  27. Pleschová, G. 2014. Promoting political science education in Europe: How can ECPR support their members in their work as political science teachers? European Political Science 13 (2): 138–145.CrossRefGoogle Scholar
  28. QAA (Quality Assurance Agency for Higher Education). 2014. Subject benchmark: Politics and international relations. http://www.qaa.ac.uk/en/Publications/Documents/SBS-consultation-politics.pdf. Accessed 21 May 2018.
  29. QAA (Quality Assurance Agency for Higher Education). 2007. Subject Benchmark: Politics and International Relations. http://www.qaa.ac.uk/en/Publications/Documents/Subject-benchmark-statement-Polictics-and-international-relations.pdf. Accessed 21 May 2018.
  30. Sadler, I. 2013. The role of self-confidence in learning to teach in higher education. Innovations in Education and Teaching International 50 (2): 157–166.CrossRefGoogle Scholar
  31. Sharpe, R. 2000. A framework for training graduate teaching assistants. Teacher Development 4: 131–143.CrossRefGoogle Scholar
  32. Trowler, P. 2009. Beyond epistemological essentialism: Academic tribes in the twenty-first century. In The university and its disciplines: Teaching and learning within and beyond disciplinary boundaries, ed. C. Kreber, 181–195. London: Routledge.Google Scholar
  33. Williams, H., and N. Smith. 2016. Feedback: Critiquing practice, moving forward. European Political Science 16 (2): 159–178.CrossRefGoogle Scholar
  34. Winstone, N., and D. Moore. 2016. Sometimes fish, sometimes fowl? Liminality, identity work and identity malleability in graduate teaching assistants. Innovations in Education and Teaching International.  https://doi.org/10.1080/14703297.2016.1194769.Google Scholar
  35. Wisker, G., G. Robinson, and M. Shacham. 2007. Postgraduate research success: Communities of practice involving cohorts, guardian supervisors and online communities.
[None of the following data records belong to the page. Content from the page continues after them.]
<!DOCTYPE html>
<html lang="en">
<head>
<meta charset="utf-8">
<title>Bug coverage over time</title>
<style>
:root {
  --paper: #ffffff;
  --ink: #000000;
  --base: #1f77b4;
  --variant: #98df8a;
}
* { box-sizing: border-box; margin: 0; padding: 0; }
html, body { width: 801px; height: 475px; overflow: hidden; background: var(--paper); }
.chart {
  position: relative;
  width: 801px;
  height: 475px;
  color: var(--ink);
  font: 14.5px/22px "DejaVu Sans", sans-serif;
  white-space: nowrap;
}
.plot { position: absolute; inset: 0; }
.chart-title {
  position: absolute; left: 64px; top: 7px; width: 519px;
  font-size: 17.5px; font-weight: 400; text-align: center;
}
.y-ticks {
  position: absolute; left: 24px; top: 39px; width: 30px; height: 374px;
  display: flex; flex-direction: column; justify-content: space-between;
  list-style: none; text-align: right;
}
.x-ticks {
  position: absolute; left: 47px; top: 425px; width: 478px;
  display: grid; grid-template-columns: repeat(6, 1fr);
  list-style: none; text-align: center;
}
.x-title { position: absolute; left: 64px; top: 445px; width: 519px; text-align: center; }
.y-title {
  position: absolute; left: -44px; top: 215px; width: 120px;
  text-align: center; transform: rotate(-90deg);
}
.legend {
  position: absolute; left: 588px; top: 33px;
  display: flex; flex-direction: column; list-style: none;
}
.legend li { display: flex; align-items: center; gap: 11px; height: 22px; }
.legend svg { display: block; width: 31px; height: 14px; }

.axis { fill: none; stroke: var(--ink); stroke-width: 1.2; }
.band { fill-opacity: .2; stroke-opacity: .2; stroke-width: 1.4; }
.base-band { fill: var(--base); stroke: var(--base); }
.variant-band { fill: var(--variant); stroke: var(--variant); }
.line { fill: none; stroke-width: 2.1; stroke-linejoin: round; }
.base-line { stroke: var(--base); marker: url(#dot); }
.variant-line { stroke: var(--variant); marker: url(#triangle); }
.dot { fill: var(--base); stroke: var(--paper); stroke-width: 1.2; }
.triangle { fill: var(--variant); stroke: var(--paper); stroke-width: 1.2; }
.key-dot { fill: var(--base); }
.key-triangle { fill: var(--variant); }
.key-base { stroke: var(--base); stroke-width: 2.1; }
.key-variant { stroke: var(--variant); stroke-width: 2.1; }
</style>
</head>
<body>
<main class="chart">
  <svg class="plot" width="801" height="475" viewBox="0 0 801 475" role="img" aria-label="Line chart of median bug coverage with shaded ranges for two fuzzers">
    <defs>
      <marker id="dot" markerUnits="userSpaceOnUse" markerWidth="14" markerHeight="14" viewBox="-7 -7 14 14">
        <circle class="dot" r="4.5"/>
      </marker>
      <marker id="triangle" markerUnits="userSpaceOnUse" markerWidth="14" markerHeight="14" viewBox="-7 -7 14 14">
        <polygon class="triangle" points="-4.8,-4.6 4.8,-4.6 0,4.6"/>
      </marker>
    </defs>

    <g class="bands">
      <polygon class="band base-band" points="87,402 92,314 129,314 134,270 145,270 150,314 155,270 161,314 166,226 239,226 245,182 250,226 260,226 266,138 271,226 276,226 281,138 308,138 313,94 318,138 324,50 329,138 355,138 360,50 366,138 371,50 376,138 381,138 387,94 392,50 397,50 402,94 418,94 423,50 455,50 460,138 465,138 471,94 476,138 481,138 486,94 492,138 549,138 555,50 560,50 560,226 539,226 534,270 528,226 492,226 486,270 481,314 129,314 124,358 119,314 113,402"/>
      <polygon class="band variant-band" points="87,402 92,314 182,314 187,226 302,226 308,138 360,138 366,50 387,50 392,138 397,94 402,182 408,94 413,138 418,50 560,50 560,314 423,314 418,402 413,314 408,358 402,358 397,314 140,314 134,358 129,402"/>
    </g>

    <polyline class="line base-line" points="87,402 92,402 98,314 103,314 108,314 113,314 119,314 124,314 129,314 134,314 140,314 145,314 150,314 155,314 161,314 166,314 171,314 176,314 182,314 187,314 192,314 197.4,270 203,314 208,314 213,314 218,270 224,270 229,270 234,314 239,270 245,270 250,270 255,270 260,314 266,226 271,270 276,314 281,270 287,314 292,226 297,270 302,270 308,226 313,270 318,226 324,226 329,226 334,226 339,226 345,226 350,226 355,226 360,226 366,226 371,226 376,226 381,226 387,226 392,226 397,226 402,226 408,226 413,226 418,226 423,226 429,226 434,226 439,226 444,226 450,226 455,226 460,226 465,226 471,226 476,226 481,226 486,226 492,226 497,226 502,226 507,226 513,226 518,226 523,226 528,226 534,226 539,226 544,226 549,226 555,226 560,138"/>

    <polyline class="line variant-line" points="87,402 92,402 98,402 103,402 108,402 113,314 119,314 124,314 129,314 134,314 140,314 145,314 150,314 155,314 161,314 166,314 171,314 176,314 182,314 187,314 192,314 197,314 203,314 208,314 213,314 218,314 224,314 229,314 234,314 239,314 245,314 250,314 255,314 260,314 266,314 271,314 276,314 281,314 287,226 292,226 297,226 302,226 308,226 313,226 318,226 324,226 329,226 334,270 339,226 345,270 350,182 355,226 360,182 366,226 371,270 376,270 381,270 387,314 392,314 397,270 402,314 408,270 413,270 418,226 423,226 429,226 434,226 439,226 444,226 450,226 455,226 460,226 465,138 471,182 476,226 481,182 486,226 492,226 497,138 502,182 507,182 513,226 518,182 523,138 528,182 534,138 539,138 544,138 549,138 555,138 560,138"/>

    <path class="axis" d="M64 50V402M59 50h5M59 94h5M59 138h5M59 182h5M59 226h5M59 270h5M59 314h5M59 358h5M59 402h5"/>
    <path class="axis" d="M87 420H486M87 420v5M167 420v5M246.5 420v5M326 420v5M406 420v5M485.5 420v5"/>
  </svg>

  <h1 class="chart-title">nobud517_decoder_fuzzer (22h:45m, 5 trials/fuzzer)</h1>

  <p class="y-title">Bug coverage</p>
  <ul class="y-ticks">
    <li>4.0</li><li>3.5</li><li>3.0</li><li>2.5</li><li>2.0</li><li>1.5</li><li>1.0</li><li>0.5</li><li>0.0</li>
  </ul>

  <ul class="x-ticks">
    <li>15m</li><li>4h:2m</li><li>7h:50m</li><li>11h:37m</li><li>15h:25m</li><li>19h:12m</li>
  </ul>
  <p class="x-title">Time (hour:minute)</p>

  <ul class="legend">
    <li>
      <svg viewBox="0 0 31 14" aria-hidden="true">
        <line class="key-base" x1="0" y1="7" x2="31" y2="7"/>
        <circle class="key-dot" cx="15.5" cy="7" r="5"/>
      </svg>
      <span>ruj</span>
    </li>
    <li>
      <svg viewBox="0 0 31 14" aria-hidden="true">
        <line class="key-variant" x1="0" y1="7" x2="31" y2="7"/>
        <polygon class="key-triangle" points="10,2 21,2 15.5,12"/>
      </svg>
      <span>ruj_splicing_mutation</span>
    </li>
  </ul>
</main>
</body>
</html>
Innovations in Education and Teaching International 44 (3): 301–320.CrossRefGoogle Scholar

Copyright information

© European Consortium for Political Research 2018

Authors and Affiliations

  1. 1.Newcastle UniversityNewcastleUK
  2. 2.School of History, Classics and ArchaeologyNewcastle UniversityNewcastleUK

Personalised recommendations